Before I close I want to talk a little about our new building. Thank you again General Assembly for your bipartisan support in championing this project. The Ralph L. Carr Colorado Judicial Center, which is being built without any general fund impact, will be finished in the spring of 2013. This center will house our appellate courts, the State Court Administrator’s Office, the Attorney General’s Office and other state legally related entities. There will be substantial savings in maintenance costs and shared services over the years. A fundamental part of the new courthouse will be the learning center which will occupy premier space on the first floor. This is something I am particularly excited about. The learning center will be unique—it will house interactive devices designed to teach from the K-7 level to the college level about the three branches of government, how they interact with each other, and focus on the special role courts play in our society to uphold the rule of law. The learning center will be keyed to the state’s required civics curriculum.
The Judicial Center will provide a stately and visible reminder at the seat of our state government of the critical importance of the Colorado judiciary. It will symbolically represent the judiciary as it seeks to uphold the rule of law in our state.
Thank you for the opportunity to talk about the legal system which I love and of which I am so proud. I leave you with Harper Lee’s words, taken from her novel, To Kill a Mockingbird, and spoken by Atticus Finch, a wise father and a passionate lawyer:

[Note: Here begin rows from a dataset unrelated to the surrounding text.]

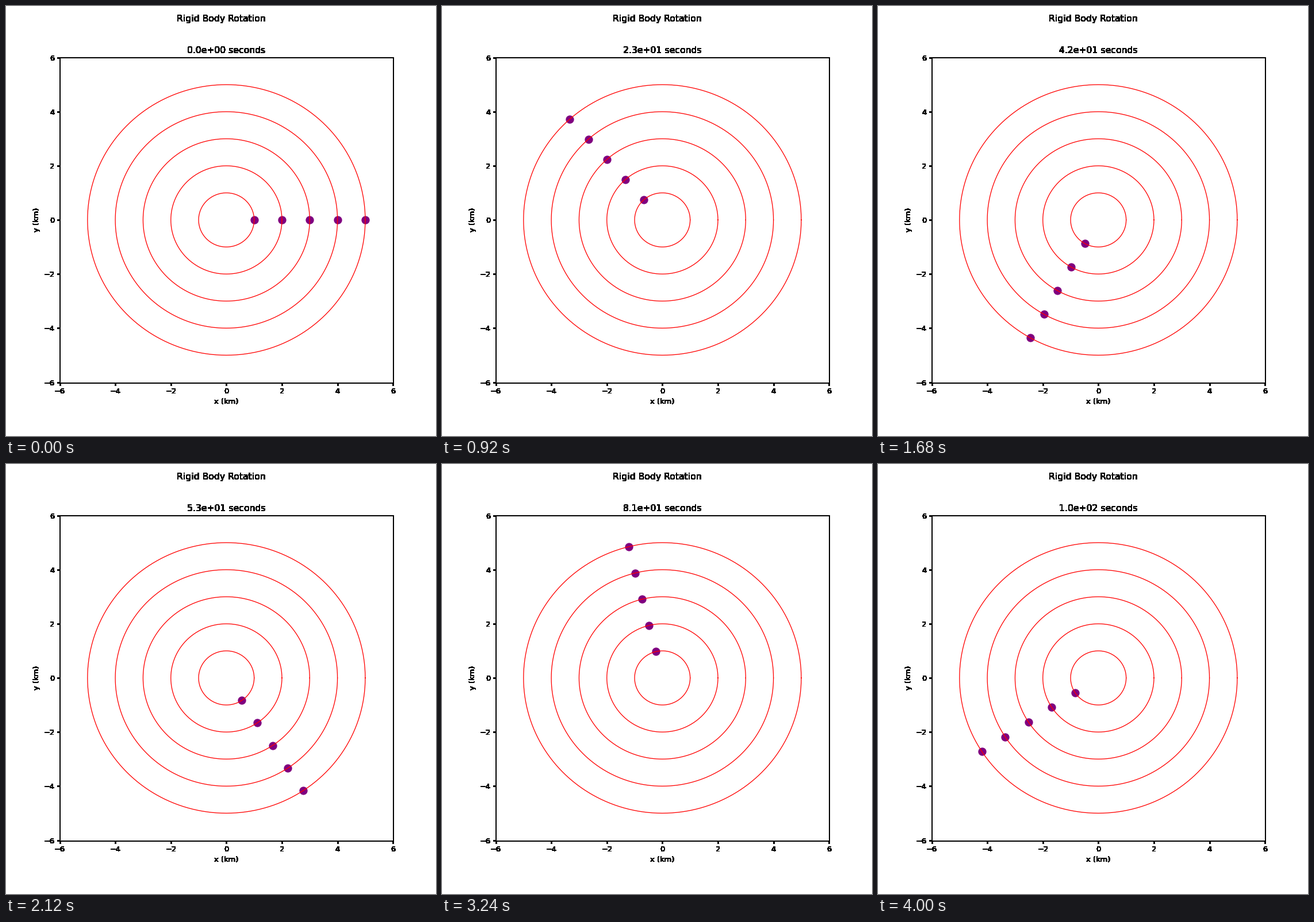
Recreate the animation shown at these times as a matplotlib script. Size 748x748 px, loop 4.04 s.

```python
import numpy as np
import matplotlib.pyplot as plt
from matplotlib.animation import FuncAnimation

FRAMES = 101
INTERVAL = 40
OMEGA = 0.1  # rad/s
RADII = np.arange(1, 6)
LIMITS = (-6, 6)

plt.rcParams["font.family"] = "DejaVu Sans"


def harden(img, dpi):
    """Turn every touched pixel fully opaque, without soft edges."""
    img[..., 3] = img[..., 3] > 0
    return img, 0, 0


fig = plt.figure(figsize=(8, 8), dpi=93.5, facecolor="white")
box = [0.125, 0.125, 0.775, 0.755]

# Hard-edged frame, ticks and labels, below the plot area
frame = fig.add_axes(box, xlim=LIMITS, ylim=LIMITS, label="frame")
frame.patch.set_visible(False)
frame.set_xlabel("x (km)")
frame.set_ylabel("y (km)")
title = frame.set_title("0.0e+00 seconds")
frame.set_agg_filter(harden)
fig.suptitle("Rigid Body Rotation").set_agg_filter(harden)

# Smooth plot area
ax = fig.add_axes(box, xlim=LIMITS, ylim=LIMITS, xticks=[], yticks=[],
                  label="orbits")
phi = np.linspace(0, 2 * np.pi, 361)
for r in RADII:
    ax.plot(r * np.cos(phi), r * np.sin(phi), color="red", lw=1)
dots = ax.scatter(RADII, 0 * RADII, s=100, color="purple", zorder=1)


def update(t):
    angle = OMEGA * t
    dots.set_offsets(np.outer(RADII, [np.cos(angle), np.sin(angle)]))
    title.set_text(f"{t:.1e} seconds")
    return dots, title


anim = FuncAnimation(fig, update, frames=FRAMES, interval=INTERVAL,
                     repeat=True, repeat_delay=0, blit=False)
plt.show()
```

"But there is one way in this country in which all men are created equal—there is one human institution that makes a pauper the equal of a Rockefeller, the stupid man the equal of an Einstein, and the ignorant man the equal of any college president. The institution, gentleman, is a court. It can be the Supreme Court of the United States or the humblest JP court in the land. Our courts have their faults, as does any human institution, but in this country our courts are the great levelers, and in our courts all men are created equal."
Thank you. I look forward to working with you during this session.